6. “But any argument using any of those definitions will be pointless…”
I am not sure how to apply this. Would not, by your own logic, this argument likewise be pointless, and all arguments? I wonder if you are defining the word “pointless” too broadly. It seems to encompass everything that a common men does when he thinks about good and evil.
When lawyers debate in a court of law to convince a jury that it is either proven or not proven that the defendant is guilty, the question of good and evil, duty and negligence, law and breech, is not pointless: a man’s life and limb depend on the outcome of the debate. Pointless?
When parents tell and teach their children right from wrong, the question of whether good consists of duty or of pleasure only will determine every aspect of the teaching. The child’s wellbeing depends on the outcome. Pointless?
This standard you erect is one no one, not even the modern philosophers who invented it, use for any purpose. Perhaps I misunderstand you here. Please clarify.
8. The quote you took from Chesterton does not support this point. Obviously I (and every honest man) agree with the idea that a person using a definition must not commit an ambiguity. But that was not what was being asked: to remind you of the context, I was being asked to define the difference between Homer and a comic book. Come, sir. If I cannot tell someone the difference between the greatest poet of mankind and dime-novel funnybook, I should garrote myself with my own tongue for shame.
9. Who has told you that Socrates never taught? The Academy would be surprised. You are confusing his means with his ends.
Nonetheless, I agree that some things are learned through experience, but not everything falls into this category: geometry, for example, is a priori. Law, for example, is learned by reading for the bar, not by committing crimes.
9. I beg to differ. The excesses of modern legislation is not caused by definitions but by the lack thereof: can any here tell me precisely what is meant by “conspiracy in restraint of trade”? I assure you I can tell you exactly what is meant by “unlawful killing of a human being without mitigation or justification.” That is why the antitrust laws are absurd and unenforceable, and the law against homicide is clear.
The other excess of modern legislation is caused by the intrusion of the law into private matters, where no standard of right and wrong can be defined, even by the wisdom of Solomon. I used to sit in on hearings of the Planning and Zoning board. They had no standards, no guidelines, no nothing. No definitions. This is not the fault of the act of defining one’s terms, but the fault of using the law where it (by its nature) is the wrong instrument.
Besides, without proper definitions, a reasonable man cannot conform his conduct to the standards of the law.
Having said that, your general point I agree with and with all my heart. Where modern juries and modern activist judges lack all sense of proportion and justice, frantic legislators attempt to amend such wayward and wanton abuses of the law with stricter and more exact regulation, which, as you correctly say, is no substitute.
And I agree with your basic point: formal definitions cannot replace wisdom! A person without a certain level of understanding cannot be reasoned with. At that point talk fails, and only emotion is left.

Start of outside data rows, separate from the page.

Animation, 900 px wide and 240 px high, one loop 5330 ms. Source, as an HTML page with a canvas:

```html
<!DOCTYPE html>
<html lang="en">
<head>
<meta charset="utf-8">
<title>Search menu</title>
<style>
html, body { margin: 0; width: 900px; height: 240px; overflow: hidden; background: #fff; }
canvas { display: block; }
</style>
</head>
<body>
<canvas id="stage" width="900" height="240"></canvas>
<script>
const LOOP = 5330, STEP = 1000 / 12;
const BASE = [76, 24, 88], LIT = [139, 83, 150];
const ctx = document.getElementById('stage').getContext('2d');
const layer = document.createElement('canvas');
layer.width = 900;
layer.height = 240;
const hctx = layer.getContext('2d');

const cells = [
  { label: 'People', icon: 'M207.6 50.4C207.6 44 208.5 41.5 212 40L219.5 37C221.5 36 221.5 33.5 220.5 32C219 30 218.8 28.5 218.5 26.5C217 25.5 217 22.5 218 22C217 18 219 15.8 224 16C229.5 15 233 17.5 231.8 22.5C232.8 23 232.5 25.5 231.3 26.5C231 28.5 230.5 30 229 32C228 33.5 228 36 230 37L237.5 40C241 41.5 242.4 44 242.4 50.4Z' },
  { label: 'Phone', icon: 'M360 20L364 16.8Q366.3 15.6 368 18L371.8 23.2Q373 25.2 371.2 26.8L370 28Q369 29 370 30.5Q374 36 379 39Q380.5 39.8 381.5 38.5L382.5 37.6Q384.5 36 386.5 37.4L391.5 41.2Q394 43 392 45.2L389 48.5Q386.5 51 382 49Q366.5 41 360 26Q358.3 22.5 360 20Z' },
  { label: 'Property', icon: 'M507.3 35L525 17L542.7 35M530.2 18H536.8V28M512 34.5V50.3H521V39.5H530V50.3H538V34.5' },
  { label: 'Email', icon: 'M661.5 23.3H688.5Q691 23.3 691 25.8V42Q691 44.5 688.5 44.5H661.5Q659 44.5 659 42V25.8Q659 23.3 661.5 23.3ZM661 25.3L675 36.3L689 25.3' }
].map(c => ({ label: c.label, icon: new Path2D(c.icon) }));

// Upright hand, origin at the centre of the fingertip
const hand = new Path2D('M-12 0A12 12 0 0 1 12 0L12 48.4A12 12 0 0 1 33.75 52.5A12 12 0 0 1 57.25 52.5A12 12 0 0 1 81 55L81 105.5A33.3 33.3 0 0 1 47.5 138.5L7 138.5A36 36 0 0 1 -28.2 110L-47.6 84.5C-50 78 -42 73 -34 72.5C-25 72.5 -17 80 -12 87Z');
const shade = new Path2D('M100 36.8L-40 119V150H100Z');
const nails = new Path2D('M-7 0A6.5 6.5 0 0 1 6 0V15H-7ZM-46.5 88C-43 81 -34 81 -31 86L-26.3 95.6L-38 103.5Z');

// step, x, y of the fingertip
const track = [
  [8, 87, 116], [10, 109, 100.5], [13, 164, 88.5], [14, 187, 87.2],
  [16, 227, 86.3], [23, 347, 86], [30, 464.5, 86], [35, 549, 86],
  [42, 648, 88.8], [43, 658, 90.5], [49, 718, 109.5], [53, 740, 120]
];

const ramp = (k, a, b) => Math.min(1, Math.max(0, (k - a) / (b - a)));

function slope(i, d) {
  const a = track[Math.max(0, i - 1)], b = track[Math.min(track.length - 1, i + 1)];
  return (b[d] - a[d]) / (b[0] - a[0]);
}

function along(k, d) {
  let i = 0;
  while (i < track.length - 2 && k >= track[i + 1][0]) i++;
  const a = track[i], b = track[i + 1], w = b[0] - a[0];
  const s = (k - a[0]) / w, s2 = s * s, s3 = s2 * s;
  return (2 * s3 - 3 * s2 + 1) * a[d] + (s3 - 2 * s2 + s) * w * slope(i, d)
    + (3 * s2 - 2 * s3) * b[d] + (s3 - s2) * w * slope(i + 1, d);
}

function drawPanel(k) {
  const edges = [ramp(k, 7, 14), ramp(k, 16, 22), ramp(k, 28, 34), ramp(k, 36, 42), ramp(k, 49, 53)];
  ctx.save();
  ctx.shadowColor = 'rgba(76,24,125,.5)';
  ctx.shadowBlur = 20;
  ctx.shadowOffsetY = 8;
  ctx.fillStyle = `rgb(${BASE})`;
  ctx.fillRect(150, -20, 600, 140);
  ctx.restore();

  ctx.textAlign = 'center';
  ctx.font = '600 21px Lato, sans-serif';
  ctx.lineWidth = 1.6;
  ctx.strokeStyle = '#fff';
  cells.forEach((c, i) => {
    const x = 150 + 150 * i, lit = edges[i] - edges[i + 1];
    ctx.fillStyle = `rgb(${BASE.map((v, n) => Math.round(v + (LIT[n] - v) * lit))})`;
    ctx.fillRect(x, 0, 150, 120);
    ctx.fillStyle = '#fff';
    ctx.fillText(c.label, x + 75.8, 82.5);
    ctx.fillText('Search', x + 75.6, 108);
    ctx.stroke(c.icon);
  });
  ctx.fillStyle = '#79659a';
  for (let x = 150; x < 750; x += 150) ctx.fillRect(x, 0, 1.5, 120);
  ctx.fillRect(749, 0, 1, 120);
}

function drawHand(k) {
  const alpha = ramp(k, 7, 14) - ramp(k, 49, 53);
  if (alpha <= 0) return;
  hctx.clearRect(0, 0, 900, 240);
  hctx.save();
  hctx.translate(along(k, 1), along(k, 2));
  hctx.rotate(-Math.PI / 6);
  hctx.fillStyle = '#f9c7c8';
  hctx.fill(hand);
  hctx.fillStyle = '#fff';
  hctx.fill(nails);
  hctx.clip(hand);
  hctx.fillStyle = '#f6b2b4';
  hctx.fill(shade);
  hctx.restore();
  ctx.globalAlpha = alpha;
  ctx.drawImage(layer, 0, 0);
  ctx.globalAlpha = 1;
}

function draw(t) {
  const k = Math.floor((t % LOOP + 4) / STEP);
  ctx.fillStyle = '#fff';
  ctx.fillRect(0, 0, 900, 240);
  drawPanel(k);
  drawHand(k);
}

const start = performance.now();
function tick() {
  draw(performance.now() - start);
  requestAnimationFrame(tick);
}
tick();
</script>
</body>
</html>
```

My vehement objection is that you are suggesting that I surrender before that point. There is no need–if one’s audience lacks wisdom and understanding, that point is reached all too soon.
There is no need to tempt one’s pride by pretending so lofty an understanding that another man cannot grasp one’s meaning. If a man asks you an honest question, answer it honestly and humbly, or otherwise do not call yourself a philosopher.